This has a wide focus, looking at diverse topics such as families, friendships, pets and animals, and love and loss. A vital part of this Puzzle is about safeguarding and keeping children safe; this links to cyber safety and social networking, as well as attraction and assertiveness; children learn how to deal with conflict, their own strengths and self-esteem. They have the chance to explore roles and responsibilities in families and look at stereotypes. All Jigsaw lessons are delivered in an age- and stage-appropriate way so that they meet children’s needs.
Jigsaw has two main aims for all children:
- To build their capacity for learning
- To equip them for life; Jigsaw brings together PSHE Education, compulsory Relationships and Health Education, emotional literacy, mindfulness, social skills and spiritual development.
All lessons are delivered in an age- and stage-appropriate way so that they meet children’s needs. We make cross-curricular links between PSHE and other subjects; this is particularly true and relevant in English, Religious Education, Physical Education, History and Geography, with other content also linking to Maths, Science and Computing.
PSHE learning comes in many different forms: through whole-class teaching, group activities, individual tasks, assemblies, outside speakers, cross-curricula lessons and discrete lessons.
During PSHE sessions children are encouraged to both ask and answer questions, to deepen their knowledge and understanding. A great deal of time is spent considering scenarios and possible responses to them.
In the Foundation Stage, PSHE is taught as an integral part of topic work and is embedded throughout the curriculum. As the year progresses, we respond flexibly to the children’s needs, gradually introducing the different aspects of the Jigsaw scheme as appropriate.
Our PSHE teaching and learning is further enhanced through participation in schemes such as Junior Citizens, IMPS, NSPCC Speak out, and the Stay Safe programme. We also benefit from visits from local policing teams in Key Stage 1 and Key Stage 2

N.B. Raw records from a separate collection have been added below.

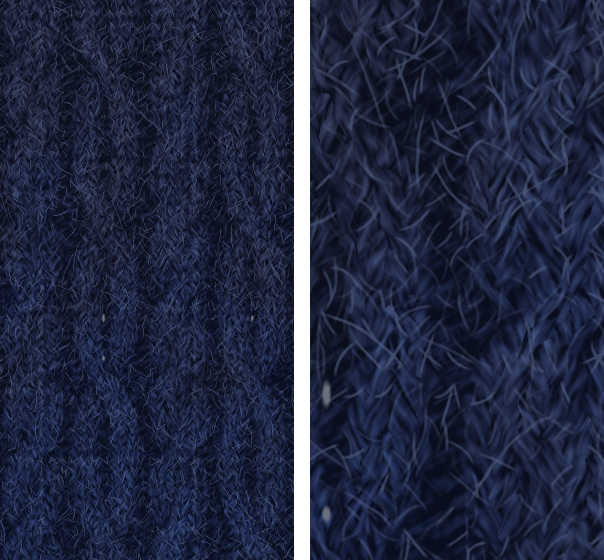
Left: the whole. Right: its middle third, enlarged.
Write a Shadertoy shader that draws this texture.

```glsl
// Dark navy cable-knit wool: twisted ropes beside open braided cables, with stray hairs.

const float PI = 3.14159265;

vec2 hash2(vec2 p) {
    vec3 q = fract(p.xyx * vec3(0.1031, 0.103, 0.0973));
    q += dot(q, q.yzx + 33.33);
    return fract((q.xx + q.yz) * q.zy);
}

float gradDot(vec2 cell, vec2 f, vec2 corner) {
    float a = 2.0 * PI * hash2(cell + corner).x;
    return dot(vec2(cos(a), sin(a)), f - corner);
}

// Gradient noise, roughly -0.7 to 0.7
float noise(vec2 p) {
    vec2 i = floor(p), f = p - i;
    vec2 s = f * f * f * (f * (f * 6.0 - 15.0) + 10.0);
    return mix(mix(gradDot(i, f, vec2(0, 0)), gradDot(i, f, vec2(1, 0)), s.x),
               mix(gradDot(i, f, vec2(0, 1)), gradDot(i, f, vec2(1, 1)), s.x), s.y);
}

// Fine wool combed along a unit direction, with thin bright single fibres
float fibres(vec2 p, vec2 dir) {
    vec2 q = vec2(dot(p, vec2(dir.y, -dir.x)) * 105.0, dot(p, dir) * 28.0);
    float streak = smoothstep(0.16, 0.0, abs(noise(q * vec2(0.7, 0.6) + 57.0)));
    float gate = smoothstep(0.0, 0.35, noise(q * vec2(0.5, 0.7) + 91.0));
    return noise(q) + 0.75 * noise(q * vec2(1.75, 1.4) + 31.0) + 0.4 * streak * gate - 0.05;
}

// Two columns of V stitches; u runs -1 to 1 across the strand
float stitches(float u, vec2 p) {
    float c = fract(u) - 0.5;
    float arm = abs(c) * 2.0;
    float row = p.y * 27.0 - arm * 1.1 + 0.6 * noise(p * 30.0);
    float ridge = 0.5 + 0.5 * cos(2.0 * PI * row);
    float groove = smoothstep(0.0, 0.3, arm) * smoothstep(1.05, 0.7, arm);
    vec2 dir = vec2(c < 0.0 ? -0.45 : 0.45, 0.89);
    return 0.2 + 0.34 * ridge * (0.5 + 0.5 * groove) + 0.14 * groove + 1.3 * fibres(p, dir);
}

// Rounded strand with a woolly edge: x = brightness, y = coverage
vec2 strand(float u, vec2 p) {
    u += 0.25 * noise(p * 50.0);
    float body = 0.28 + 0.72 * sqrt(max(0.0, 1.0 - u * u));
    float light = 0.09 + body * (0.13 + 0.62 * stitches(u, p)) - 0.04 * u;
    return vec2(light, smoothstep(1.05, 0.8, abs(u)));
}

// Two strands that swap sides at every crossing; the sign of sway sets the lean
float cable(float ground, float x, vec2 p, float phase, float period, float sway, float width) {
    float d = fract((p.y - phase) / period + 0.5) - 0.5;
    float s = sin(PI * d);
    float off = sway * 1.7 * s / sqrt(1.0 + 1.9 * s * s);
    float front = (x - off) / width, back = (x + off) / width;
    vec2 under = strand(back, p), over = strand(front, p);
    float shadow = smoothstep(0.85, 1.5, abs(front));
    under.x *= mix(1.0, 0.3 + 0.7 * shadow, cos(PI * d));
    over.x += 0.04 * cos(PI * d);
    return mix(mix(ground, under.x, under.y), over.x, over.y);
}

// Randomly turned curved hairs, one per grid cell
float hairs(vec2 p, float scale, float seed) {
    vec2 g = p * scale + seed * vec2(3.7, 5.3);
    vec2 id = floor(g), r = hash2(id + seed * 17.0), k = hash2(id + seed * 29.0 + 7.0);
    float a = PI * (0.5 + (r.x - 0.5) * 0.75);
    vec2 q = mat2(cos(a), -sin(a), sin(a), cos(a)) * (fract(g) - 0.5);
    float bend = (k.x - 0.5) * 1.3;
    float dist = abs(q.y - bend * (q.x * q.x - 0.06)) / sqrt(1.0 + 4.0 * bend * bend * q.x * q.x);
    float line = smoothstep(0.0005, 0.0027, dist / scale);
    return (1.0 - line) * smoothstep(0.46, 0.25, abs(q.x)) * k.y * k.y * k.y;
}

void mainImage(out vec4 fragColor, in vec2 fragCoord) {
    vec2 p = fragCoord / iResolution.x;
    float height = iResolution.y / iResolution.x;

    // Uneven hand-knit wobble
    vec2 w = p + 0.012 * vec2(noise(p * 8.0), noise(p * 8.0 + 40.0))
               + 0.006 * vec2(noise(p * 28.0 + 9.0), noise(p * 28.0 + 70.0));

    // Purl ground, then a rope and an open cable in each repeat
    float light = 0.17 + 0.32 * noise(w * vec2(36.0, 50.0)) + 0.36 * fibres(w, vec2(0.8, 0.6));
    float x = mod(w.x, 0.498);
    light = cable(light, x - 0.112, w, 0.1, 0.2675, 0.042, 0.064);
    light = cable(light, x - 0.36, w, 0.07, 0.535, -0.067, 0.053);

    // Worn patches and loose fuzz
    light *= 1.0 + 0.35 * noise(p * 6.0 + 12.0);
    light += 0.2 * noise(p * vec2(115.0, 60.0) + 3.0);
    float fuzz = 0.0;
    for (int i = 0; i < 12; i++) {
        float n = float(i);
        fuzz += hairs(p + 0.5 * (w - p), 7.0 + 2.0 * n, n + 1.0);
    }

    // Navy ramp, greyer at the top and bluer at the bottom
    light = clamp(light, 0.0, 1.2);
    vec3 col = mix(vec3(0.038, 0.052, 0.108), vec3(0.103, 0.128, 0.235), smoothstep(0.0, 0.5, light));
    col = mix(col, vec3(0.21, 0.255, 0.4), max(0.0, light - 0.42) * 1.5);
    float blue = smoothstep(0.0, 1.0, 1.0 - p.y / height + 0.7 * noise(p * 4.0));
    col *= mix(vec3(1.05, 0.98, 0.93), vec3(0.87, 1.0, 1.11), blue);
    col = mix(col, vec3(0.33, 0.39, 0.53), min(0.6 * fuzz, 0.6));

    // Small pale holes inside the lower open cables
    for (int i = 0; i < 3; i++) {
        vec2 hole = vec2(i == 1 ? 0.858 : 0.352, i == 2 ? 0.687 : 0.823);
        float d = length((p - hole) / vec2(0.006, i == 0 ? 0.018 : 0.011));
        col = mix(col, vec3(0.5, 0.52, 0.56), 0.8 * smoothstep(1.1, 0.4, d));
    }
    fragColor = vec4(col, 1.0);
}
```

The impact of our PSHE teaching is evident in school life as a whole – in pupils’ good behaviour, their attitudes to learning and their respect, care and understanding for and of, each other.
By the time our children leave our school they will:
- be able to approach a range of real-life situations and apply their skills and attributes to help navigate themselves through modern life
- be on their way to becoming healthy, open-minded, respectful, socially and morally responsible, active members of society
- appreciate difference and diversity
- be able to understand and manage their emotions
- be able to look after their mental health and well-being
- be able to develop positive, healthy relationships with their peers both now and in the future.
- understand the physical aspects involved in RSE at an age-appropriate level
- have respect for themselves and others.
Relationships and Sex (RSE) and Health Education Policy